Obviously, more work should be done but if wages were depressed by French law and wages were related to mortality, then French seigneurial law was related to the mortality rate. More to come in a few months!
One of my papers, co-authored with Vadim Kufenko of the University of Hohenheim, has received the final green light for publication in the Journal of Population Research. The paper is titled : Malthusian pressures – empirical evidence from a frontier economy.

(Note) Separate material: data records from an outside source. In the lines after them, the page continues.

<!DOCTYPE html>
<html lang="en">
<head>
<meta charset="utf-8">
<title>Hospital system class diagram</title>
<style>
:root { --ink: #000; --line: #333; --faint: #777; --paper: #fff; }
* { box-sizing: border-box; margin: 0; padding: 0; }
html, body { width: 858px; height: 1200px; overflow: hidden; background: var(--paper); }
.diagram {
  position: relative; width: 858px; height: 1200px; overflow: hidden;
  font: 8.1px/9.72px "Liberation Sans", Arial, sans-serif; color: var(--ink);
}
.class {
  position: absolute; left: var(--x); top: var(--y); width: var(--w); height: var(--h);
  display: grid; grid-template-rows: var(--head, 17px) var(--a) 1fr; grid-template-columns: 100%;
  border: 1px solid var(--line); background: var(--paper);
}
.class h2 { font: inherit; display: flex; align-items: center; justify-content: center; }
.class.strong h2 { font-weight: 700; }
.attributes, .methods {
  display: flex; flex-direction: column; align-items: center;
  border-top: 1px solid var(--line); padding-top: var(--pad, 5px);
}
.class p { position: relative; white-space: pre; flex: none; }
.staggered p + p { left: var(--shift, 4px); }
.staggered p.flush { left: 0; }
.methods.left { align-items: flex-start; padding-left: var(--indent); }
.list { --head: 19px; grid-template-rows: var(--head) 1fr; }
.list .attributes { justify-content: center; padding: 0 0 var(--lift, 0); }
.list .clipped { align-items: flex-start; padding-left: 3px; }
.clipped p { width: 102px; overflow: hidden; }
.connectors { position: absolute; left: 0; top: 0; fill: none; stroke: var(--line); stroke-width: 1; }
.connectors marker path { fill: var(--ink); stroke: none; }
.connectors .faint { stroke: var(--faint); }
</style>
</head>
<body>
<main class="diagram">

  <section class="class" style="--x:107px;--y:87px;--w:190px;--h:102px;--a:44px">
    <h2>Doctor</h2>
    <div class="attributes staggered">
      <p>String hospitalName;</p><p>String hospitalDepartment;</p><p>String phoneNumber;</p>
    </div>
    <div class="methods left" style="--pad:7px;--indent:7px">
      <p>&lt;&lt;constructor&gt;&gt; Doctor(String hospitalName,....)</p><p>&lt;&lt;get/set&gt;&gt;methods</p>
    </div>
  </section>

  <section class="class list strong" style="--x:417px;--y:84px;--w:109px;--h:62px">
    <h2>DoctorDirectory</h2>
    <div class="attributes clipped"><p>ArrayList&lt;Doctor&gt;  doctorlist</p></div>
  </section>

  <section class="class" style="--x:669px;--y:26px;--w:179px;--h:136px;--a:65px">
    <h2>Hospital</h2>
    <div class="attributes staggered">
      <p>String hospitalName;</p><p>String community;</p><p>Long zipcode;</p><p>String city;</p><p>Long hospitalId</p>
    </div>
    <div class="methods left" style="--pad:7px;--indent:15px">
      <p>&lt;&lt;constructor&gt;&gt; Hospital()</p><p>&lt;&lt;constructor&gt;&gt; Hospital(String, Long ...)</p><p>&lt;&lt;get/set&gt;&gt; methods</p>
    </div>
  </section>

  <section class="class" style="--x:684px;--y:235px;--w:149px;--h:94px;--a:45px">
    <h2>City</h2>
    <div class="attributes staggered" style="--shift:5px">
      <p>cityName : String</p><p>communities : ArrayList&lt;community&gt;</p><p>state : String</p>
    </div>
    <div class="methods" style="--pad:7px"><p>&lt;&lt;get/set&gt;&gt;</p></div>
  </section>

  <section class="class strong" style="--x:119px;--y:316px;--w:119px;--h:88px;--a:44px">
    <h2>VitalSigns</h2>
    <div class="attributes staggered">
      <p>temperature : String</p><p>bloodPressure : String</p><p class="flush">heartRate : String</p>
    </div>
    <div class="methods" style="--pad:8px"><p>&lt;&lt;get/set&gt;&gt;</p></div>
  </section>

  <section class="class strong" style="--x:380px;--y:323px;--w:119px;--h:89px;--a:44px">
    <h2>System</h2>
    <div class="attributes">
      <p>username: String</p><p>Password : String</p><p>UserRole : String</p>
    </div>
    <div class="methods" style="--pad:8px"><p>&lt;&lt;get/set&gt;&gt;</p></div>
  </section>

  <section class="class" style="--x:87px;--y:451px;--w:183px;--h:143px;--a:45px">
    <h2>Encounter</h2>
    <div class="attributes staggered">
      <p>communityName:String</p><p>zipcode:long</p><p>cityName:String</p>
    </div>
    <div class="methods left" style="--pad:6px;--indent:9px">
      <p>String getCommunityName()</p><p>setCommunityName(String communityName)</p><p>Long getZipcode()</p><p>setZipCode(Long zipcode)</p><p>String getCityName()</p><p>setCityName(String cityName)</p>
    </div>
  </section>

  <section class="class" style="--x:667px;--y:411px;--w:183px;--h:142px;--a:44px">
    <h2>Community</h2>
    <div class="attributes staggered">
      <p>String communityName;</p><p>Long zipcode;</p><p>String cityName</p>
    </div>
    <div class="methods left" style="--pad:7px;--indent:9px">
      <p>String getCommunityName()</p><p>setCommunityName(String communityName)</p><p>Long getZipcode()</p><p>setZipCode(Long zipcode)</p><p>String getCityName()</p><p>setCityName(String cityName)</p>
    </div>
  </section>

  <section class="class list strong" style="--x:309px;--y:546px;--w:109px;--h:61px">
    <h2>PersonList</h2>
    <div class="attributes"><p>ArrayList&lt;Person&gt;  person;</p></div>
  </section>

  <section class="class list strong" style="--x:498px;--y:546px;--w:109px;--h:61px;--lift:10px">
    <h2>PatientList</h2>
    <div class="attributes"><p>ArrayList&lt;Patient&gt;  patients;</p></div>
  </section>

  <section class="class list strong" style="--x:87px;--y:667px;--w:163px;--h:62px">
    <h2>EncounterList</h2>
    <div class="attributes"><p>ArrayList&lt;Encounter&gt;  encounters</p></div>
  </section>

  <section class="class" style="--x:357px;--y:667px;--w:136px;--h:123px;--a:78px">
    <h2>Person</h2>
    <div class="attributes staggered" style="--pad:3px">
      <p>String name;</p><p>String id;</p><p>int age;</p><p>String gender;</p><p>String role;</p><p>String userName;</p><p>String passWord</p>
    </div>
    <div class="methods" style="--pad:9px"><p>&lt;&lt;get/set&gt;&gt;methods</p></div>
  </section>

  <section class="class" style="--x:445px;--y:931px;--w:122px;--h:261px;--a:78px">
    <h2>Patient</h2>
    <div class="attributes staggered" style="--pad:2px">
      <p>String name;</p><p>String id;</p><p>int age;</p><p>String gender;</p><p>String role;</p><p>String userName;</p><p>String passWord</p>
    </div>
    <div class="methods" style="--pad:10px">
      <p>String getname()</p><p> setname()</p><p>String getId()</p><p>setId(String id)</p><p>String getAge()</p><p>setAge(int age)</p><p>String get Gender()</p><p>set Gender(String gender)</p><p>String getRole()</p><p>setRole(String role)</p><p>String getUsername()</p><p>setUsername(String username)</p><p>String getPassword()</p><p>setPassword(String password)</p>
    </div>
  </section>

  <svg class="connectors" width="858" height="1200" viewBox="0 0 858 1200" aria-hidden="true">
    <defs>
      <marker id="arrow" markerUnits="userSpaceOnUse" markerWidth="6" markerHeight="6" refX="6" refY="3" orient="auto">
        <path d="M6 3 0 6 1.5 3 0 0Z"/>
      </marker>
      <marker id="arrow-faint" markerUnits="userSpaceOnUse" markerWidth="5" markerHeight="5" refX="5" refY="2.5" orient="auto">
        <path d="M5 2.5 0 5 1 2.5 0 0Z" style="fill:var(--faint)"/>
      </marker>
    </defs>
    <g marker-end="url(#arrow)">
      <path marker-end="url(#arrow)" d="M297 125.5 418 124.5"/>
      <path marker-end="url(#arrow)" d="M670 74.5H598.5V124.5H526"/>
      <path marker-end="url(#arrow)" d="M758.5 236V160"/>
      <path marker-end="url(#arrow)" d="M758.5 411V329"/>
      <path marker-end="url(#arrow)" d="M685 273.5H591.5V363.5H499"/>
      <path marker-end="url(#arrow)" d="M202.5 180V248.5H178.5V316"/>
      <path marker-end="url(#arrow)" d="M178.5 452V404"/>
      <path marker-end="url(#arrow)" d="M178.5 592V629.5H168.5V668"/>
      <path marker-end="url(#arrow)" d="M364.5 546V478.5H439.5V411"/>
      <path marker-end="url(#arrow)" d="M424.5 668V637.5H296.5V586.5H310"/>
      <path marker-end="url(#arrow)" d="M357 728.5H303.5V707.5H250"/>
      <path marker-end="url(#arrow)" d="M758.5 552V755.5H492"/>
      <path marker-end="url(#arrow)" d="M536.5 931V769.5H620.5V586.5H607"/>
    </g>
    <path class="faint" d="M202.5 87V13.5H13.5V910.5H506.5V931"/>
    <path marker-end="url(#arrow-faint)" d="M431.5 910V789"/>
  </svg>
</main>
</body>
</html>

This is, I believe, a very significant paper for Canadian historians. Simply put, it uses new price data to measure the effects of changes in real prices upon mortality and births to test for the existence of population pressures on economic performance prior to 1860 in Canada. Up until now, the dominant view has been that the largest colonies suffered from “too much people for too little fertile lands”. In short, the dominant view was “Malthusian” whereby more population means lower real wages and more poverty. The Malthusian prediction is that fertility should drop and mortality should rise as a result of too much population (put very simply here, but expounded in more nuances in the paper). Kufenko and myself contest this narrative by showing that the traditional stipulations and predictions of population pressures did not materialize. We propose that improvements in productivity and economic organization had largely beneficial effects that countered the Malthusian pressures. The result throws into doubt the claim that Canada suffered a deep and prolonged economic crisis during the first five decades of the 19th century and it eliminates the Malthusian channel as an explanation of economic events in early Canadian history.
The paper can be read here at ACADEMIA until it is published formally in the Journal of Population Research
***Note: I wish to thank the anonymous reviewers, my co-authors and the participants of seminars at HEC Montreal and the University of Hohenheim for their comments.
Alongside Vadim Kufenko (partner in all crimes) and Alex Arsenault Morin, we have organized the prison records of Quebec City between 1813 and 1848 to measure the heights of the prisonners. Our aim is to study the presence of differences in biological living standards across ethnic lines over time in Quebec and use this measure as an crude indicator of inequality and overall living standards. The paper is at present a short note (a few thousand words) which we have submitted to different conferences (Economic History Society and Economic and Business History Society). We will lengthen the note to a paper once comments have been provided.
In the meantime, here are the preliminary results illustrated and the abstract of our submission to EHS and EBHS conferences is here.
The figure shows the heights in inches by year of imprisonment of males above 20 years of age according to ethnic origin.